Proptech: Building and managing a smarter future in a post-COVID-19 world

Andrew Steele, Monique Azzopardi and Gabby Greenslade
21 Jul 2022
Time to read: 2 minutes

Proptech promises significant benefits to property owners and tenants, but the integration of property and technology is not without the need to understand and manage some legal risks.

The use of technologies as part of property design and management is escalating and will be a key part of the post-COVID 19 world.

The retail sector is one sector that has led the integration and use of technology in the property industry, and has lessons for other sectors looking to adopt proptech, such as the health, aged care, entertainment, education and hotel industries, as well as commercial offices and workplaces.

Investing in, and leveraging, proptech offers several potential benefits for both the private and public sectors, including:
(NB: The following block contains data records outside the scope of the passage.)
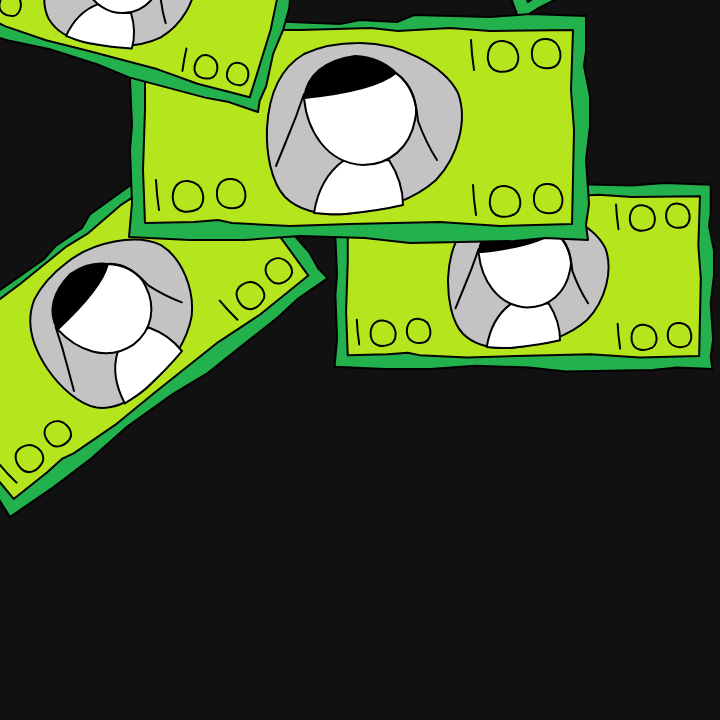
<!DOCTYPE html>
<html lang="en">
<head>
<meta charset="utf-8">
<title>Falling banknotes</title>
<style>
  :root {
    --night: #111111;
    --border-green: #22b14c;
    --note-lime: #b5e61d;
    --medallion-grey: #c3c3c3;
    --paper: #ffffff;
    --ink: #000000;
  }
  html, body { margin: 0; background: var(--night); overflow: hidden; }
  svg { display: block; width: 720px; height: 720px; }
  .line { fill: none; stroke: var(--ink); stroke-width: 2; stroke-linecap: round; stroke-linejoin: round; vector-effect: non-scaling-stroke; }
  .border { fill: var(--border-green); }
  .face { fill: var(--note-lime); }
  .medallion { fill: var(--medallion-grey); }
  .skin { fill: var(--paper); }
  .hair { fill: var(--ink); }
</style>
</head>
<body>
<svg viewBox="0 0 720 720" role="img" aria-label="Hand-drawn 100 banknotes falling on a dark background">
  <defs>
    <g id="hundred">
      <path class="line" d="M1 -16 L2 -2 L4 14"/>
      <path class="line" d="M33 -15 C20 -16 17 -4 18 4 C20 17 33 18 43 13 C52 7 50 -13 33 -15 Z"/>
      <path class="line" d="M77 -17 C66 -18 61 -10 62 0 C63 12 76 14 84 11 C94 7 93 -15 77 -17 Z"/>
    </g>
    <g id="portrait">
      <path class="line medallion" d="M358 43 C398 42 444 65 458 93 C468 120 458 157 436 180 C415 199 385 210 345 214 C318 216 297 209 285 197 C271 182 266 153 267 128 C269 91 282 67 304 54 C321 46 340 43 358 43 Z"/>
      <path class="line skin" d="M314 213 C318 188 328 172 343 161 L389 160 C398 174 403 190 403 205 C386 209 366 212 345 214 C334 215 324 214 314 213 Z"/>
      <path class="line skin" d="M304 98 L396 73 C412 84 419 105 415 120 C410 147 390 165 363 165 C326 163 307 130 304 98 Z"/>
      <path class="line hair" d="M304 98 C307 75 325 60 355 56 C374 57 388 65 396 73 C380 86 344 94 304 98 Z"/>
      <path class="line" d="M304 94 Q296 118 287 139 L276 166"/>
      <path class="line" d="M396 73 C410 84 416 98 418 121 Q426 143 437 160"/>
    </g>
    <g id="banknote">
      <path class="line border" d="M131 17 L240 20 L340 24 L360 20 L397 22 L414 15 L490 17 L530 14 L586 16 L586 51 L584 66 L590 96 L590 126 L586 160 L589 204 L586 225 L588 240 L545 238 L515 241 L410 243 L365 238 L300 236 L245 240 L190 240 L129 237 L132 203 L130 150 L132 125 L130 80 Z"/>
      <path class="line face" d="M145 29 L300 30 L371 28 L398 31 L450 28 L490 31 L573 30 L571 90 L574 130 L572 224 L500 226 L440 222 L350 224 L290 226 L232 223 L218 220 L194 222 L145 223 L143 170 L145 110 Z"/>
      <use href="#portrait"/>
      <use href="#hundred" x="470" y="56"/>
      <use href="#hundred" x="472" y="201"/>
      <use href="#hundred" x="155" y="196"/>
    </g>
  </defs>

  <rect width="720" height="720" fill="var(--night)"/>
  <polygon id="note-corner-top" class="line border" points="510,-4 514,6 519,20 537,9 562,-4"/>
  <path class="line" d="M526 -2 L528 2 L534 -2"/>
  <use id="note-right" href="#banknote" transform="translate(228.4 171.6) scale(.823)"/>
  <use id="note-left" href="#banknote" transform="translate(10 517) rotate(-37.3) scale(.866) translate(-129 -237)"/>
  <use id="note-centre" href="#banknote"/>
  <use id="note-top-left" href="#banknote" transform="translate(258 112) rotate(16) scale(.75) translate(-588 -240)"/>
</svg>
</body>
</html>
  • improved environment, social and governance outcomes (for example, meeting sustainability targets);
  • developing smarter buildings;
  • improving property performance by using data and analytics more effectively;
  • managing risks and making more informed choices in relation to property management and maintenance;
  • managing and combatting the COVID-19 pandemic (for example, managing viral loads within buildings); and
  • cost savings.
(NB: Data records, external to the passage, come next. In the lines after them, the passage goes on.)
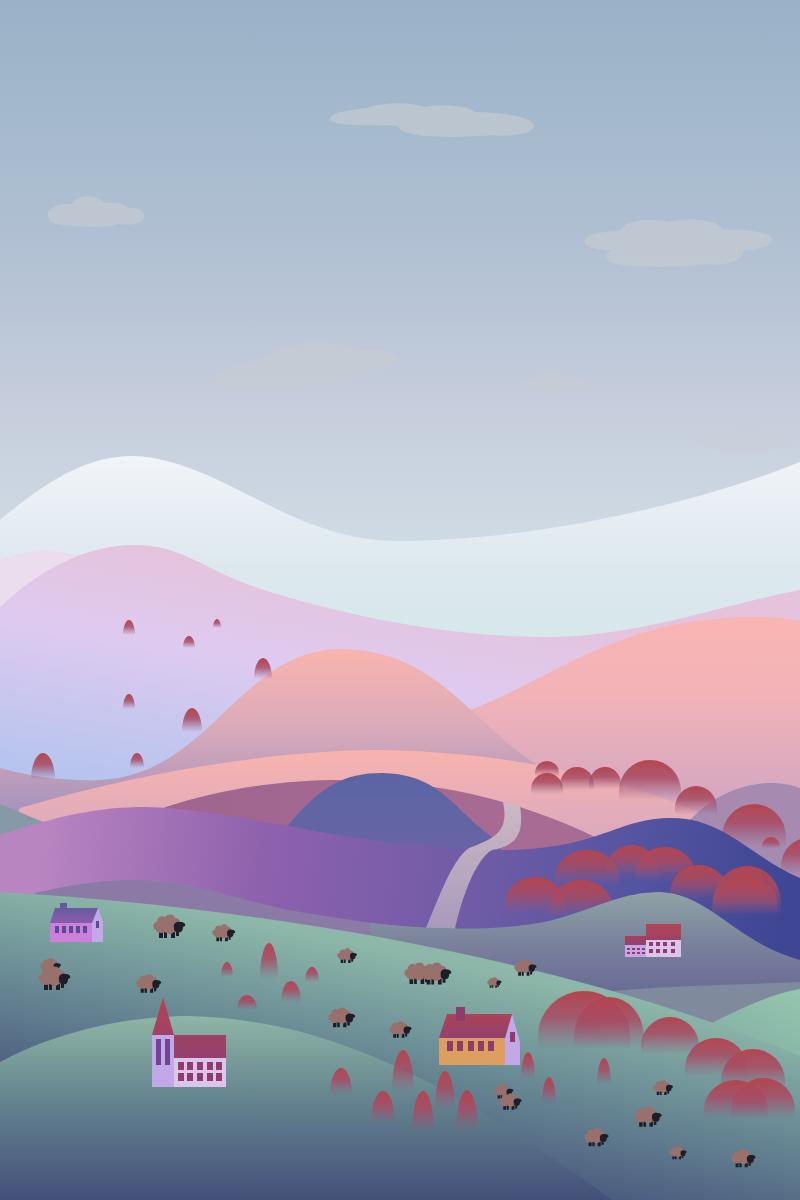
<!DOCTYPE html>
<html lang="en">
<head>
<meta charset="utf-8">
<title>Evening hills</title>
<style>
:root{
  --sky-top:#99b2c7; --sky-mid:#b2c1d3; --sky-low:#c6cddc; --sky-haze:#cfdbe4;
  --cloud:#c9cdd2; --peach:#f9b5b2; --lilac:#decaf0; --meadow:#8db8a9; --dusk:#435079;
  --tree:#b4454f; --wool:#98706c; --ink:#1e1d2a;
  --wall-light:#dcc5ea; --wall-lilac:#c3a8e8; --wall-pink:#cb80dc; --wall-amber:#dd9f60; --window:#8f3c6c;
}
html,body{margin:0;height:100%;overflow:hidden}
body{width:800px;height:1200px}
svg{display:block}
.clouds{fill:var(--cloud)}
.trees{fill:url(#treeFade)}
.wool{fill:var(--wool)}
.ink{fill:var(--ink)}
.light{fill:var(--wall-light)}
.lilac{fill:var(--wall-lilac)}
.pink{fill:var(--wall-pink)}
.amber{fill:var(--wall-amber)}
.window{fill:var(--window)}
.roof{fill:url(#roofRed)}
</style>
</head>
<body>
<svg width="800" height="1200" viewBox="0 0 800 1200" role="img" aria-label="Rolling hills at dusk with sheep, round trees and small houses">
<defs>
  <linearGradient id="sky" gradientUnits="userSpaceOnUse" x1="0" y1="0" x2="0" y2="545">
    <stop offset="0" stop-color="var(--sky-top)"/><stop offset=".47" stop-color="var(--sky-mid)"/><stop offset=".74" stop-color="var(--sky-low)"/><stop offset="1" stop-color="var(--sky-haze)"/>
  </linearGradient>
  <linearGradient id="snow" gradientUnits="userSpaceOnUse" x1="0" y1="455" x2="0" y2="640">
    <stop offset="0" stop-color="#f1f4f9"/><stop offset=".6" stop-color="#dde8ee"/><stop offset="1" stop-color="#d6e7eb"/>
  </linearGradient>
  <linearGradient id="lilacHill" gradientUnits="userSpaceOnUse" x1="150" y1="545" x2="110" y2="785">
    <stop offset="0" stop-color="#e5c3dc"/><stop offset=".4" stop-color="var(--lilac)"/><stop offset="1" stop-color="#b5c4ee"/>
  </linearGradient>
  <linearGradient id="peachHill" gradientUnits="userSpaceOnUse" x1="0" y1="617" x2="0" y2="815">
    <stop offset="0" stop-color="var(--peach)"/><stop offset=".4" stop-color="#f2b3b8"/><stop offset="1" stop-color="#cfa5c2"/>
  </linearGradient>
  <linearGradient id="midHill" gradientUnits="userSpaceOnUse" x1="0" y1="649" x2="0" y2="815">
    <stop offset="0" stop-color="#f9b4ae"/><stop offset=".45" stop-color="#dcabb9"/><stop offset="1" stop-color="#a592bc"/>
  </linearGradient>
  <linearGradient id="peachBand" gradientUnits="userSpaceOnUse" x1="0" y1="750" x2="0" y2="845">
    <stop offset="0" stop-color="#f8b3ae"/><stop offset="1" stop-color="#d9a9bf"/>
  </linearGradient>
  <linearGradient id="mauve" x1="0" y1="0" x2="1" y2="0">
    <stop offset="0" stop-color="#a0658f"/><stop offset="1" stop-color="#a96d94"/>
  </linearGradient>
  <linearGradient id="blueHill" x1="0" y1="0" x2="0" y2="1">
    <stop offset="0" stop-color="#5b65a4"/><stop offset="1" stop-color="#6b64a3"/>
  </linearGradient>
  <linearGradient id="violet" gradientUnits="userSpaceOnUse" x1="40" y1="840" x2="780" y2="930">
    <stop offset="0" stop-color="#b985c1"/><stop offset=".3" stop-color="#8e61ad"/><stop offset=".6" stop-color="#6e5ba6"/><stop offset=".8" stop-color="#5454a0"/><stop offset="1" stop-color="#3f4694"/>
  </linearGradient>
  <linearGradient id="road" x1="0" y1="0" x2="0" y2="1">
    <stop offset="0" stop-color="#cdb9c4"/><stop offset="1" stop-color="#a79abb"/>
  </linearGradient>
  <linearGradient id="slate" gradientUnits="userSpaceOnUse" x1="0" y1="892" x2="0" y2="992">
    <stop offset="0" stop-color="#8ea3a6"/><stop offset=".5" stop-color="#7b829c"/><stop offset="1" stop-color="#696b95"/>
  </linearGradient>
  <linearGradient id="meadow" gradientUnits="userSpaceOnUse" x1="400" y1="950" x2="360" y2="1150">
    <stop offset="0" stop-color="var(--meadow)"/><stop offset=".45" stop-color="#6d8f97"/><stop offset="1" stop-color="#4b5c7f"/>
  </linearGradient>
  <linearGradient id="frontHill" gradientUnits="userSpaceOnUse" x1="0" y1="1016" x2="0" y2="1200">
    <stop offset="0" stop-color="#8eb5a6"/><stop offset=".45" stop-color="#65848f"/><stop offset="1" stop-color="var(--dusk)"/>
  </linearGradient>
  <linearGradient id="mint" x1="1" y1="0" x2=".3" y2="1">
    <stop offset="0" stop-color="#96c6ae"/><stop offset="1" stop-color="#82b0a6"/>
  </linearGradient>
  <linearGradient id="treeFade" x1="0" y1="0" x2="0" y2="1">
    <stop offset="0" stop-color="var(--tree)"/><stop offset=".45" stop-color="#a84a62" stop-opacity=".85"/><stop offset="1" stop-color="#95587c" stop-opacity="0"/>
  </linearGradient>
  <linearGradient id="roofRed" x1="0" y1="0" x2="0" y2="1">
    <stop offset="0" stop-color="#b34552"/><stop offset="1" stop-color="#93406f"/>
  </linearGradient>
  <linearGradient id="roofBlue" x1="0" y1="0" x2="0" y2="1">
    <stop offset="0" stop-color="#5a5a98"/><stop offset="1" stop-color="#8a5cae"/>
  </linearGradient>
  <path id="cone" d="M-10 30C-10 12-5 0 0 0S10 12 10 30Z"/>
  <path id="bush" d="M-10 13V10A10 10 0 0 1 10 10V13Z"/>
  <g id="sheep">
    <path class="ink" d="M6 16h4v8H6ZM11 17h3v7h-3ZM18 16h4v8h-4ZM23 16h3v6h-3Z"/>
    <path class="wool" d="M3 16C-1 14 0 8 4 8C4 3 9 1 12 3C15-1 21 0 22 4C27 4 28 9 26 11C28 15 25 19 21 18C18 21 14 20 12 18C8 20 4 19 3 16Z"/>
    <path class="ink" d="M21 14C20 9 24 7 27 8C31 8 33 10 32 12L30 13C30 17 28 19 25 18C22 18 21 17 21 14Z"/>
  </g>
</defs>

<rect id="sky-field" width="800" height="560" fill="url(#sky)"/>

<g class="clouds">
  <path opacity=".62" d="M330 119C332 110 355 111 370 107C385 102 410 102 424 107C445 104 468 106 475 112C500 112 534 117 534 126C533 134 512 137 490 135C465 138 400 139 398 126C375 125 332 127 330 119Z"/>
  <path opacity=".62" d="M48 215C48 207 62 203 72 204C76 194 98 193 104 203C118 201 126 205 128 208C138 207 145 211 144 217C143 224 130 226 118 224C106 228 78 227 68 225C56 226 48 222 48 215Z"/>
  <path opacity=".62" d="M585 241C586 232 610 232 621 230C625 219 655 218 668 222C690 217 718 220 723 230C745 229 773 232 772 240C771 248 752 250 743 251C746 261 720 267 705 264C680 268 630 267 616 264C604 262 604 253 612 250C598 250 585 248 585 241Z"/>
  <path opacity=".5" d="M214 379C216 369 245 366 262 358C275 347 300 342 322 343C340 343 352 347 358 350C375 347 397 352 397 361C396 368 372 371 354 373C352 382 330 387 308 386C290 390 250 389 240 387C225 388 214 386 214 379Z"/>
  <path opacity=".5" d="M522 385C522 379 532 378 538 378C542 373 558 372 563 377C576 376 586 380 586 386C584 393 568 392 560 393C548 396 538 393 534 390C528 391 522 389 522 385Z"/>
  <path opacity=".32" d="M700 440C702 431 718 431 727 430C732 422 755 422 763 428C780 428 796 434 795 441C792 449 775 448 765 452C745 456 725 455 718 450C708 450 700 446 700 440Z"/>
</g>

<g id="far-hills">
  <path fill="url(#snow)" d="M0 520C50 478 90 455 135 456C220 460 290 540 395 541C540 541 700 502 800 462V700H0Z"/>
  <path fill="#ebdcee" d="M0 560C25 550 52 547 80 557L0 625Z"/>
  <path fill="url(#lilacHill)" d="M0 607C40 570 85 545 135 545C185 545 200 570 270 592C380 625 470 637 550 637C640 636 720 605 800 590V800H0Z"/>
  <path fill="url(#peachHill)" d="M470 710C560 675 620 617 755 617Q780 617 800 621V860H470Z"/>
  <path fill="url(#midHill)" d="M0 768C35 778 70 781 100 780C210 775 240 650 340 649C440 650 470 725 545 770V850H0Z"/>
  <g class="trees">
    <use href="#cone" transform="translate(129 620) scale(.6 .5)"/>
    <use href="#cone" transform="translate(189 636) scale(.6 .4)"/>
    <use href="#cone" transform="translate(217 619) scale(.4 .3)"/>
    <use href="#cone" transform="translate(263 658) scale(.9 .7)"/>
    <use href="#cone" transform="translate(129 694) scale(.6 .5)"/>
    <use href="#cone" transform="translate(192 708) scale(1 .8)"/>
    <use href="#cone" transform="translate(43 753) scale(1.2 .9)"/>
    <use href="#cone" transform="translate(137 753) scale(.7 .5)"/>
  </g>
</g>

<g id="middle-hills">
  <path fill="url(#peachBand)" d="M20 808C150 770 280 750 380 750C510 752 630 778 730 826L740 860H0Z"/>
  <path fill="#8699a6" d="M0 804L48 824L0 845Z"/>
  <path fill="url(#mauve)" d="M160 809C230 785 300 779 350 780C450 781 540 808 605 842V870H160Z"/>
  <path fill="#a78ab0" d="M690 820C715 793 748 782 775 783Q790 784 800 788V890H690Z"/>
  <path fill="url(#blueHill)" d="M280 836C318 785 345 773 382 773C445 774 455 815 500 842V860H280Z"/>
  <g class="trees">
    <use href="#bush" transform="translate(547 761) scale(1.2 1.2)"/>
    <use href="#bush" transform="translate(547 773) scale(1.6 1.6)"/>
    <use href="#bush" transform="translate(577 767) scale(1.7 1.8)"/>
    <use href="#bush" transform="translate(605 767) scale(1.6 1.7)"/>
    <use href="#bush" transform="translate(650 760) scale(3.1 3.1)"/>
    <use href="#bush" transform="translate(696 786) scale(2.1 2.2)"/>
    <use href="#bush" transform="translate(754 804) scale(3.2 3.3)"/>
    <use href="#bush" transform="translate(771 837) scale(.9 .9)"/>
    <use href="#bush" transform="translate(808 838) scale(2.7 2.8)"/>
  </g>
  <path fill="url(#violet)" d="M0 835C60 815 100 807 145 807C250 810 350 849 500 850C600 850 615 818 672 818C725 818 755 860 800 878V1000H0Z"/>
  <path fill="url(#road)" d="M503 802L520 806C524 832 518 846 492 850C474 860 460 905 455 929L426 928C440 895 452 860 469 848C497 838 509 830 503 802Z"/>
  <g class="trees">
    <use href="#bush" transform="translate(587 850) scale(3.2 2.7)"/>
    <use href="#bush" transform="translate(632 845) scale(2.6 2.5)"/>
    <use href="#bush" transform="translate(665 847) scale(3 2.7)"/>
    <use href="#bush" transform="translate(535 877) scale(3.1 2.9)"/>
    <use href="#bush" transform="translate(581 880) scale(3.2 2.9)"/>
    <use href="#bush" transform="translate(699 865) scale(2.9 2.8)"/>
    <use href="#bush" transform="translate(747 866) scale(3.4 3.7)"/>
    <use href="#bush" transform="translate(745 876) scale(3.3 3)"/>
  </g>
  <path fill="#8c7aa6" d="M35 893C70 885 100 880 135 880C200 881 240 902 300 912C350 920 400 928 450 929V960H35Z"/>
  <path fill="url(#slate)" d="M370 923C450 932 520 930 560 918C600 906 625 892 660 892C710 894 735 942 800 960V1010H370Z"/>
  <path fill="#7f8b9d" d="M605 992C670 985 740 985 800 982V1060H605Z"/>
  <path fill="url(#mint)" d="M712 1023C745 1006 775 993 800 989V1060H712Z"/>
</g>

<g id="village-house">
  <path class="light" d="M646 940h35v17h-35Z"/>
  <path class="lilac" d="M625 945h21v12h-21Z"/>
  <path class="roof" d="M646 924h35v16h-35ZM625 936h21v9h-21Z"/>
  <path class="window" d="M649 942h4v4h-4Zm7 0h4v4h-4Zm7 0h4v4h-4Zm8 0h4v4h-4ZM649 949h4v4h-4Zm7 0h4v4h-4Zm7 0h4v4h-4Zm8 0h4v4h-4ZM627 948h3v2h-3Zm5 0h3v2h-3Zm5 0h3v2h-3Zm5 0h3v2h-3ZM627 952h3v2h-3Zm5 0h3v2h-3Zm5 0h3v2h-3Zm5 0h3v2h-3Z"/>
</g>

<path id="meadow-field" fill="url(#meadow)" d="M0 892C270 908 570 960 800 1056V1200H0Z"/>
<path id="front-hill" fill="url(#frontHill)" d="M0 1062C60 1030 130 1016 190 1016C350 1020 480 1105 612 1200H0Z"/>

<g id="meadow-trees" class="trees">
  <use href="#cone" transform="translate(227 962) scale(.6 .5)"/>
  <use href="#cone" transform="translate(269 943) scale(.9 1.2)"/>
  <use href="#cone" transform="translate(312 967) scale(.7 .5)"/>
  <use href="#cone" transform="translate(291 981) scale(1 .7)"/>
  <use href="#cone" transform="translate(247 995) scale(1 .5)"/>
  <use href="#cone" transform="translate(341 1068) scale(1.1 .9)"/>
  <use href="#cone" transform="translate(403 1050) scale(1.1 1.4)"/>
  <use href="#cone" transform="translate(383 1091) scale(1.2 1.1)"/>
  <use href="#cone" transform="translate(423 1091) scale(1.1 1.4)"/>
  <use href="#cone" transform="translate(445 1071) scale(1 1.3)"/>
  <use href="#cone" transform="translate(467 1090) scale(1.1 1.4)"/>
  <use href="#cone" transform="translate(528 1052) scale(.7 .9)"/>
  <use href="#cone" transform="translate(549 1077) scale(.7 .9)"/>
  <use href="#cone" transform="translate(604 1058) scale(.7 .9)"/>
  <use href="#bush" transform="translate(584 991) scale(4.6 4.5)"/>
  <use href="#bush" transform="translate(609 997) scale(3.5 4)"/>
  <use href="#bush" transform="translate(670 1017) scale(2.9 2.9)"/>
  <use href="#bush" transform="translate(716 1038) scale(3.1 3)"/>
  <use href="#bush" transform="translate(753 1049) scale(3.2 3.2)"/>
  <use href="#bush" transform="translate(736 1080) scale(3.2 3)"/>
  <use href="#bush" transform="translate(763 1078) scale(3.2 3.2)"/>
</g>

<g id="pink-cottage">
  <path class="pink" d="M50 922h43v20H50Z"/>
  <path class="lilac" d="M98 908L103 922V942H92V922Z"/>
  <path fill="url(#roofBlue)" d="M55 908h5v-5h7v5h31l-6 15H50Z"/>
  <path fill="#5d4a94" d="M55 926h4v7h-4Zm7 0h4v7h-4Zm7 0h4v7h-4Zm7 0h4v7h-4Zm7 0h4v7h-4Zm13-5h3v7h-3Z"/>
</g>

<g id="church">
  <path class="lilac" d="M152 1035h22v52h-22Z"/>
  <path class="light" d="M174 1057h52v30h-52Z"/>
  <path class="roof" d="M174 1035h52v23h-52ZM163 997L174 1035H152Z"/>
  <path fill="#6d4590" d="M156 1039h5v26h-5Zm9 0h5v26h-5Z"/>
  <path class="window" d="M178 1062h6v8h-6Zm9 0h6v8h-6Zm10 0h6v8h-6Zm10 0h6v8h-6Zm9 0h6v8h-6ZM178 1073h6v8h-6Zm9 0h6v8h-6Zm10 0h6v8h-6Zm10 0h6v8h-6Zm9 0h6v8h-6Z"/>
</g>

<g id="amber-farmhouse">
  <path class="amber" d="M439 1037h67v28h-67Z"/>
  <path class="lilac" d="M512 1014L520 1042V1065H505V1038Z"/>
  <path class="roof" d="M447 1014h9v-7h9v7h47l-7 24h-66Z"/>
  <path class="window" d="M456 1007h9v14h-9ZM447 1041h6v10h-6Zm10 0h6v10h-6Zm11 0h6v10h-6Zm10 0h6v10h-6Zm10 0h6v10h-6Zm22-9h5v10h-5Z"/>
</g>

<g id="flock">
  <use href="#sheep" transform="translate(153 914)"/>
  <use href="#sheep" transform="translate(212 924) scale(.72)"/>
  <use href="#sheep" transform="translate(40 958) scale(.65)"/>
  <use href="#sheep" transform="translate(38 966)"/>
  <use href="#sheep" transform="translate(136 974) scale(.78)"/>
  <use href="#sheep" transform="translate(337 948) scale(.62)"/>
  <use href="#sheep" transform="translate(404 962) scale(.92)"/>
  <use href="#sheep" transform="translate(421 962) scale(.94)"/>
  <use href="#sheep" transform="translate(487 977) scale(.45)"/>
  <use href="#sheep" transform="translate(514 959) scale(.7)"/>
  <use href="#sheep" transform="translate(328 1007) scale(.84)"/>
  <use href="#sheep" transform="translate(389 1021) scale(.7)"/>
  <use href="#sheep" transform="translate(494 1084) scale(.6)"/>
  <use href="#sheep" transform="translate(499 1093) scale(.7)"/>
  <use href="#sheep" transform="translate(653 1080) scale(.62)"/>
  <use href="#sheep" transform="translate(634 1106) scale(.86)"/>
  <use href="#sheep" transform="translate(584 1128) scale(.76)"/>
  <use href="#sheep" transform="translate(669 1146) scale(.55)"/>
  <use href="#sheep" transform="translate(731 1149) scale(.76)"/>
</g>
</svg>
</body>
</html>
However, the integration of property and technology comes with unique risks and challenges from a legal perspective which need to be carefully assessed, navigated, and managed.

Those risks and challenges include:

  • Cyber-security: Key infrastructure, buildings and other assets may be a target for hackers and other criminal actors, so those risks must be mitigated and prevented.
  • Data management and privacy: Artificial intelligence and other technologies used in a property and technology context rely on, and can potentially generate, vast amounts of data, including personal information about visitors’ attendance and movements within buildings and biometrics (such as a person’s fingerprints and facial features). Any use or monetisation of such data must be done so in a transparent and legally compliant manner.
  • Surveillance and tracking: Any surveillance or tracking from the use of technologies in a property context must be in accordance with all applicable surveillance device legislation.
  • Intellectual property and ownership: A key asset in a technology transaction is intellectual property, but failure to secure all the necessary intellectual property rights (including once the contract comes to an end) will threaten your use of it.
  • Liability and risk management: Where technology is put in charge of property, it can sometimes be more difficult to establish causation and prove liability; the solution is to focus on the contractual, insurance and other risk management mechanisms to best manage and allocate risk in a proptech context.
  • Technology performance: It is crucial that the technology performs effectively and in accordance with contract specifications and requirements. Service levels and warranty periods need to be carefully considered at the outset. Technology also needs to be regularly tested.
  • Contract development and management: If contracts are not properly tailored for proptech, you could end up with inappropriate terms, mismanaged contractual risk and disputes.

While all of these issues are consistent across sectors, they will sometimes play out differently, or be more important, in some. Over the coming weeks, we will be exploring each of these issues, and will tease out how best to legally navigate and manage them, in more detail.

Clayton Utz communications are intended to provide commentary and general information. They should not be relied upon as legal advice. Formal legal advice should be sought in particular transactions or on matters of interest arising from this communication. Persons listed may not be admitted in all States and Territories.